To protect minors online, Parliament approves EU mass surveillance on chat and mails
Few publications have talked about it so far. Therefore, away from the media spotlight, the European Parliament last July 6th, with the motivation to combat abuses against minors online, approved an exemption for three years from the privacy rules allowing total control of the videos or images exchanged, messages, or e-mail services.Artificial intelligence will be delegated the task of acting as a massive spy and reporting suspected cases. While waiting for him to pass the test of judicial appeals that will surely fail, Big Brother becomes a reality.
The regulation formally referred to as “Use of technologies for data processing to fight online sexual abuse of minors (temporary derogation from Directive 2002/58 / EC)” received 537 votes in favor; instead, 133 votes against, 24 the abstentions. The left, the Greens, and the Greek Communists of the KKE voted among the others against the resolution; very few votes against among the Social Democrats.
Some MEPs and industry experts have harshly criticized the provision and various digital rights associations, starting with European Digital Rights, as they fear that it could imply a dangerous vulnerability to the rights of European citizens under the “Control” of confidential and private communications. According to the European Parliament, Directive 2002/58/EC lays down rules ensuring the right to privacy and confidentiality with respect to the processing of personal data in exchanges of data in the electronic communication sector.

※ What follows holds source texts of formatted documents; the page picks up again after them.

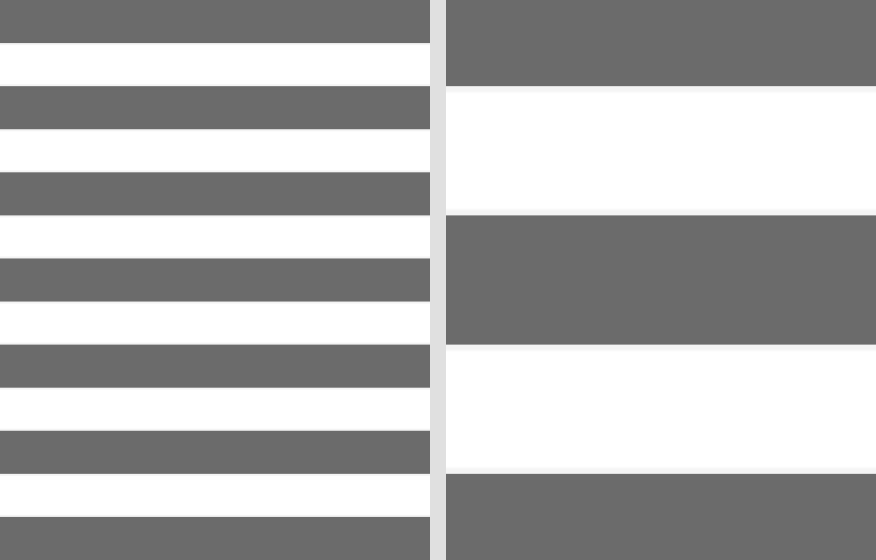
Left: the whole. Right: its middle third, enlarged.
Write a Shadertoy shader that draws this pattern.

```glsl
const float BAND_COUNT = 13.0;
const vec3 GREY = vec3(0.42);
const vec3 WHITE = vec3(1.0);

// Signed distance to the nearest stripe edge in band heights, negative in grey
float stripeDistance(float y) {
    return abs(mod(y + 0.5, 2.0) - 1.0) - 0.5;
}

// Faint shade that fades out into the white band
float edgeShade(float dist, float strength, float reach) {
    return strength * (1.0 - smoothstep(0.4 * reach, reach, dist));
}

// Share of a pixel lying outside the grey stripe
float outsideCoverage(float dist, float pixelSize) {
    return clamp(dist / pixelSize + 0.5, 0.0, 1.0);
}

void mainImage(out vec4 fragColor, in vec2 fragCoord) {
    // Seven grey bands alternate with six white ones, all equally high
    float y = BAND_COUNT * fragCoord.y / iResolution.y;
    float pixelSize = BAND_COUNT / iResolution.y;
    float dist = stripeDistance(y);

    // Soft rim on the white side, then the smoothed stripe edge
    vec3 paper = WHITE - edgeShade(dist, 0.045, 0.065);
    vec3 color = mix(GREY, paper, outsideCoverage(dist, pixelSize));
    fragColor = vec4(color, 1.0);
}
```
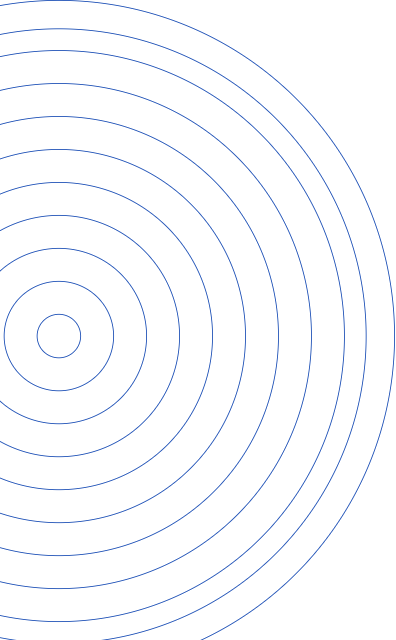
Reproduce this background procedurally as a WebGL 1 fragment shader.

```glsl
precision highp float;
// Thin blue concentric rings on white, centred left and cropped by the frame.

uniform vec2 u_resolution;

const vec3 PAPER = vec3(1.0);
const vec3 INK = vec3(0.07, 0.28, 0.70);

// All lengths are fractions of the canvas height.
const vec2 CENTER = vec2(0.0920, 0.4749);
const float LINE_WIDTH = 0.0013;
const float FIRST_RADIUS = 0.0340;
const float RING_STEP = 0.05152;
const int EVEN_RINGS = 9;

// Share of a pixel-wide window covered by a circle's stroke.
float ringCoverage(float dist, float radius, float width, float pixel) {
  float offset = dist - radius;
  float outer = min(offset + 0.5 * pixel, 0.5 * width);
  float inner = max(offset - 0.5 * pixel, -0.5 * width);
  return clamp((outer - inner) / pixel, 0.0, 1.0);
}

void main() {
  float pixel = 1.0 / u_resolution.y;
  float dist = length(gl_FragCoord.xy * pixel - CENTER);

  // Evenly spaced inner rings
  float ink = 0.0;
  for (int i = 0; i < EVEN_RINGS; i++) {
    float radius = FIRST_RADIUS + RING_STEP * float(i);
    ink = max(ink, ringCoverage(dist, radius, LINE_WIDTH, pixel));
  }

  // Two outer rings with their own spacing
  ink = max(ink, ringCoverage(dist, 0.4801, LINE_WIDTH, pixel));
  ink = max(ink, ringCoverage(dist, 0.5245, LINE_WIDTH, pixel));

  gl_FragColor = vec4(mix(PAPER, INK, ink), 1.0);
}
```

Protecting children online is one of the EU’s priorities, reads the text of the resolution. On 24 July 2020, the Commission adopted an EU strategy for a more effective fight against child sexual abuse which aims to provide an effective response, at Union level, to the crime of child sexual abuse. It announced that it shall propose the necessary legislation to tackle child sexual abuse online effectively by the second quarter of 2021. Certain providers of number-independent interpersonal communications services are already using specific technologies to detect child sexual abuse on their services and report it to law enforcement authorities and to organisations acting in the public interest against child sexual abuse, and/or to remove child sexual abuse material.
These organisations refer to national hotlines for reporting child sexual abuse material, as well as organisations whose purpose is to reduce child sexual exploitation. The E-privacy Directive does not contain an explicit legal basis for voluntary processing of content or traffic data for the purpose of detecting sexual abuse of children online. However, it does provide that Member States may adopt legislative measures to limit the scope of the rights and obligations provided for in this Directive, which concern the confidentiality of communications and traffic data, for the purpose of the prevention and detection of offences related to sexual abuse of children.